_Try it_. Please output the data exactly, without omitting anything.

_Material provided_.
== Segment start ==

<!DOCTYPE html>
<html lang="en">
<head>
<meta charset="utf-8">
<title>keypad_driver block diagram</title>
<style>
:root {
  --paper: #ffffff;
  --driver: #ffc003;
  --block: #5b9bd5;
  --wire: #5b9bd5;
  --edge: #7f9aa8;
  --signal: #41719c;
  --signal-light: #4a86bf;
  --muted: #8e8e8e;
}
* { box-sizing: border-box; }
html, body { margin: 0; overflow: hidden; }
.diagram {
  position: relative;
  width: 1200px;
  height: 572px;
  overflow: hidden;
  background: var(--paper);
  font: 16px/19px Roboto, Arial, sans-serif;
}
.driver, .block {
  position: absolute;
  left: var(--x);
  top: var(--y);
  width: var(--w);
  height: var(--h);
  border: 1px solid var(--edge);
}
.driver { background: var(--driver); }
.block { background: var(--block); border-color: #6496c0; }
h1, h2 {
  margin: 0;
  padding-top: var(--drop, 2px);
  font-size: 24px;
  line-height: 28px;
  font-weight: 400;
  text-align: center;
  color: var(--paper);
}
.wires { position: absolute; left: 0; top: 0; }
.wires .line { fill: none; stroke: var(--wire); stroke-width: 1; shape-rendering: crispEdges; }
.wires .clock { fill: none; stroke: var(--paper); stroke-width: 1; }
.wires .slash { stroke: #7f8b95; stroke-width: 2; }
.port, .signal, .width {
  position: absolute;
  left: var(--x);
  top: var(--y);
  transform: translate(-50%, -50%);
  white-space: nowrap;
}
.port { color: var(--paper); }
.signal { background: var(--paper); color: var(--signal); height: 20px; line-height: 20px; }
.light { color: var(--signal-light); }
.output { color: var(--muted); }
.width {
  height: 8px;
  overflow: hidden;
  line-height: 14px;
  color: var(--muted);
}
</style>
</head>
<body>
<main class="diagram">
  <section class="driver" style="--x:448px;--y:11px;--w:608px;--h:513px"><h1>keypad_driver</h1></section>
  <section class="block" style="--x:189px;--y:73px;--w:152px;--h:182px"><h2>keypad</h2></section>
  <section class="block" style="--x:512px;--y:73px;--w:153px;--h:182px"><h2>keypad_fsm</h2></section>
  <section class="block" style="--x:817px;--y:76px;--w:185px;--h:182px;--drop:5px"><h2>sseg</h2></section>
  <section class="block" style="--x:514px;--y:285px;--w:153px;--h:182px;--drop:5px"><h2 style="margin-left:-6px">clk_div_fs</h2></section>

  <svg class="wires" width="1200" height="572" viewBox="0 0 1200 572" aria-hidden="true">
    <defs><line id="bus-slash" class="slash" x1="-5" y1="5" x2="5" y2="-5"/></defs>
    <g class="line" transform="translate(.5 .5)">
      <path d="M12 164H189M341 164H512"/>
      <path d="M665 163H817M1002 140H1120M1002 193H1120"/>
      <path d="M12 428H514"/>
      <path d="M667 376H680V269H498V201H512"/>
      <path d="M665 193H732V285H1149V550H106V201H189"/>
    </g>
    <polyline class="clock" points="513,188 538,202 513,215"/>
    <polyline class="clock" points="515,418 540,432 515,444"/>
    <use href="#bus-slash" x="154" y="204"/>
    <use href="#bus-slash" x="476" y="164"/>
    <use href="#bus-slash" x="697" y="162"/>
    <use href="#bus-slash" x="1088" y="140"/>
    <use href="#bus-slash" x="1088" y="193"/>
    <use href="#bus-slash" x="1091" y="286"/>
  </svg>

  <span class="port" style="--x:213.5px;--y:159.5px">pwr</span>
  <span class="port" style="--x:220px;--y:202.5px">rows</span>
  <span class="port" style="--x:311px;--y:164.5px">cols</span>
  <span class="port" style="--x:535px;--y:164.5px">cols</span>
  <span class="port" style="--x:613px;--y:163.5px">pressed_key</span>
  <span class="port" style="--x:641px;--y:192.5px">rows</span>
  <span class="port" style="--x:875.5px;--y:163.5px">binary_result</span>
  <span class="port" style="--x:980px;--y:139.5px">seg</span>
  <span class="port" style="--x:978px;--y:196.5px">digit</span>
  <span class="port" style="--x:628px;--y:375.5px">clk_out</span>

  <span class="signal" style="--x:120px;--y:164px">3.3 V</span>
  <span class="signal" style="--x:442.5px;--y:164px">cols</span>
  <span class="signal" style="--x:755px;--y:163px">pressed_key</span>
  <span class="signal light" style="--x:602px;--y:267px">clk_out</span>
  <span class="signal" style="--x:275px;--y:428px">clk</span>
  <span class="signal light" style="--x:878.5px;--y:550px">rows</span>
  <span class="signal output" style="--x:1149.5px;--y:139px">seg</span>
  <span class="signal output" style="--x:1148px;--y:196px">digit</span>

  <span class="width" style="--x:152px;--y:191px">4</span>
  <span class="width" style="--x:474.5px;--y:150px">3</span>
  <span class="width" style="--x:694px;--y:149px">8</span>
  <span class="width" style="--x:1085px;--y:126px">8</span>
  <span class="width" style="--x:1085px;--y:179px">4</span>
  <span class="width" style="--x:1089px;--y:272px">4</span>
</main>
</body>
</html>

== Segment end ==

_Solution to this task_.
<!DOCTYPE html>
<html lang="en">
<head>
<meta charset="utf-8">
<title>keypad_driver block diagram</title>
<style>
:root {
  --paper: #ffffff;
  --driver: #ffc003;
  --block: #5b9bd5;
  --wire: #5b9bd5;
  --edge: #7f9aa8;
  --signal: #41719c;
  --signal-light: #4a86bf;
  --muted: #8e8e8e;
}
* { box-sizing: border-box; }
html, body { margin: 0; overflow: hidden; }
.diagram {
  position: relative;
  width: 1200px;
  height: 572px;
  overflow: hidden;
  background: var(--paper);
  font: 16px/19px Roboto, Arial, sans-serif;
}
.driver, .block {
  position: absolute;
  left: var(--x);
  top: var(--y);
  width: var(--w);
  height: var(--h);
  border: 1px solid var(--edge);
}
.driver { background: var(--driver); }
.block { background: var(--block); border-color: #6496c0; }
h1, h2 {
  margin: 0;
  padding-top: var(--drop, 2px);
  font-size: 24px;
  line-height: 28px;
  font-weight: 400;
  text-align: center;
  color: var(--paper);
}
.wires { position: absolute; left: 0; top: 0; }
.wires .line { fill: none; stroke: var(--wire); stroke-width: 1; shape-rendering: crispEdges; }
.wires .clock { fill: none; stroke: var(--paper); stroke-width: 1; }
.wires .slash { stroke: #7f8b95; stroke-width: 2; }
.port, .signal, .width {
  position: absolute;
  left: var(--x);
  top: var(--y);
  transform: translate(-50%, -50%);
  white-space: nowrap;
}
.port { color: var(--paper); }
.signal { background: var(--paper); color: var(--signal); height: 20px; line-height: 20px; }
.light { color: var(--signal-light); }
.output { color: var(--muted); }
.width {
  height: 8px;
  overflow: hidden;
  line-height: 14px;
  color: var(--muted);
}
</style>
</head>
<body>
<main class="diagram">
  <section class="driver" style="--x:448px;--y:11px;--w:608px;--h:513px"><h1>keypad_driver</h1></section>
  <section class="block" style="--x:189px;--y:73px;--w:152px;--h:182px"><h2>keypad</h2></section>
  <section class="block" style="--x:512px;--y:73px;--w:153px;--h:182px"><h2>keypad_fsm</h2></section>
  <section class="block" style="--x:817px;--y:76px;--w:185px;--h:182px;--drop:5px"><h2>sseg</h2></section>
  <section class="block" style="--x:514px;--y:285px;--w:153px;--h:182px;--drop:5px"><h2 style="margin-left:-6px">clk_div_fs</h2></section>

  <svg class="wires" width="1200" height="572" viewBox="0 0 1200 572" aria-hidden="true">
    <defs><line id="bus-slash" class="slash" x1="-5" y1="5" x2="5" y2="-5"/></defs>
    <g class="line" transform="translate(.5 .5)">
      <path d="M12 164H189M341 164H512"/>
      <path d="M665 163H817M1002 140H1120M1002 193H1120"/>
      <path d="M12 428H514"/>
      <path d="M667 376H680V269H498V201H512"/>
      <path d="M665 193H732V285H1149V550H106V201H189"/>
    </g>
    <polyline class="clock" points="513,188 538,202 513,215"/>
    <polyline class="clock" points="515,418 540,432 515,444"/>
    <use href="#bus-slash" x="154" y="204"/>
    <use href="#bus-slash" x="476" y="164"/>
    <use href="#bus-slash" x="697" y="162"/>
    <use href="#bus-slash" x="1088" y="140"/>
    <use href="#bus-slash" x="1088" y="193"/>
    <use href="#bus-slash" x="1091" y="286"/>
  </svg>

  <span class="port" style="--x:213.5px;--y:159.5px">pwr</span>
  <span class="port" style="--x:220px;--y:202.5px">rows</span>
  <span class="port" style="--x:311px;--y:164.5px">cols</span>
  <span class="port" style="--x:535px;--y:164.5px">cols</span>
  <span class="port" style="--x:613px;--y:163.5px">pressed_key</span>
  <span class="port" style="--x:641px;--y:192.5px">rows</span>
  <span class="port" style="--x:875.5px;--y:163.5px">binary_result</span>
  <span class="port" style="--x:980px;--y:139.5px">seg</span>
  <span class="port" style="--x:978px;--y:196.5px">digit</span>
  <span class="port" style="--x:628px;--y:375.5px">clk_out</span>

  <span class="signal" style="--x:120px;--y:164px">3.3 V</span>
  <span class="signal" style="--x:442.5px;--y:164px">cols</span>
  <span class="signal" style="--x:755px;--y:163px">pressed_key</span>
  <span class="signal light" style="--x:602px;--y:267px">clk_out</span>
  <span class="signal" style="--x:275px;--y:428px">clk</span>
  <span class="signal light" style="--x:878.5px;--y:550px">rows</span>
  <span class="signal output" style="--x:1149.5px;--y:139px">seg</span>
  <span class="signal output" style="--x:1148px;--y:196px">digit</span>

  <span class="width" style="--x:152px;--y:191px">4</span>
  <span class="width" style="--x:474.5px;--y:150px">3</span>
  <span class="width" style="--x:694px;--y:149px">8</span>
  <span class="width" style="--x:1085px;--y:126px">8</span>
  <span class="width" style="--x:1085px;--y:179px">4</span>
  <span class="width" style="--x:1089px;--y:272px">4</span>
</main>
</body>
</html>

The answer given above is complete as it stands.